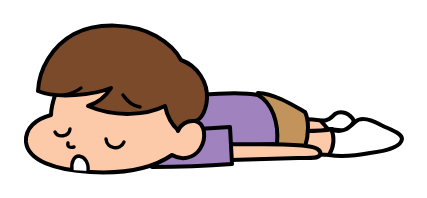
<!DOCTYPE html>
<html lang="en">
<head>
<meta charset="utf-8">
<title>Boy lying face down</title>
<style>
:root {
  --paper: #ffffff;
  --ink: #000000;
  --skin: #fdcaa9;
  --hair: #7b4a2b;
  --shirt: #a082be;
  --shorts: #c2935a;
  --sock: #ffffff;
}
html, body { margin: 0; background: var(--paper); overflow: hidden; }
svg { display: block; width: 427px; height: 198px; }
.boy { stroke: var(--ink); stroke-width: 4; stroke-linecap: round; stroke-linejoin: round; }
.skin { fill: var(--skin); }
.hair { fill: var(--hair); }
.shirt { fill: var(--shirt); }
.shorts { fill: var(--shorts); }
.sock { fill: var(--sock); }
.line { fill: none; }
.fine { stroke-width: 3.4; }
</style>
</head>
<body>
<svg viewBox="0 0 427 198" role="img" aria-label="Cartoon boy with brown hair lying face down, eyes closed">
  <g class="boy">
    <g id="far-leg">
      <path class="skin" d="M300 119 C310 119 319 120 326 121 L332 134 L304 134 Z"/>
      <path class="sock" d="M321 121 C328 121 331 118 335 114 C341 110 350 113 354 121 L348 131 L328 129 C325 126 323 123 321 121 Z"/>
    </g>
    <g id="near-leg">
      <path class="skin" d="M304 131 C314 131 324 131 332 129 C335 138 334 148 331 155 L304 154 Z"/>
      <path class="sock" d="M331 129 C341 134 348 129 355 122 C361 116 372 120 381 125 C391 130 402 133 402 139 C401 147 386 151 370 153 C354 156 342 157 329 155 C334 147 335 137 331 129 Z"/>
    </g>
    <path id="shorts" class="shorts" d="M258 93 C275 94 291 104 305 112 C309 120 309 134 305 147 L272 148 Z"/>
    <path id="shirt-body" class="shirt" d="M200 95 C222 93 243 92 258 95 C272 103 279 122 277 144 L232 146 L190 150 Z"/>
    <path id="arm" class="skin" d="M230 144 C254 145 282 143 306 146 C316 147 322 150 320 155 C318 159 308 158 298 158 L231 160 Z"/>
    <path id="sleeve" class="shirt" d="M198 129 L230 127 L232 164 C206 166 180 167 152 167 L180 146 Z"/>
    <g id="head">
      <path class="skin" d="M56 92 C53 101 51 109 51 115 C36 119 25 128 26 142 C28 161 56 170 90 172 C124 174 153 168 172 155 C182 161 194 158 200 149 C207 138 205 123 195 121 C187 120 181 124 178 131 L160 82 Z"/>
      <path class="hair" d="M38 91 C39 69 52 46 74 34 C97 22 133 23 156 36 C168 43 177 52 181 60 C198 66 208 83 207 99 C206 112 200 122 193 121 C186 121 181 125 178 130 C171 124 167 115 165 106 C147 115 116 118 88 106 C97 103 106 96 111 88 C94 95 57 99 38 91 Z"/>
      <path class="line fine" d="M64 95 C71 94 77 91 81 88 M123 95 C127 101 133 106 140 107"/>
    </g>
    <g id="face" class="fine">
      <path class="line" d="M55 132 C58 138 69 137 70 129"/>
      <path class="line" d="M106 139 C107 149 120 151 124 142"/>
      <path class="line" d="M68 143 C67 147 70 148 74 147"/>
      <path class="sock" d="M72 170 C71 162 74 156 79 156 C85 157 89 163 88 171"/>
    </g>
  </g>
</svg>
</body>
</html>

WHAT IS REQUIRED – Could you give the number of lines in the data above that contain the string "down", with no other words?

TASK ANSWER – 2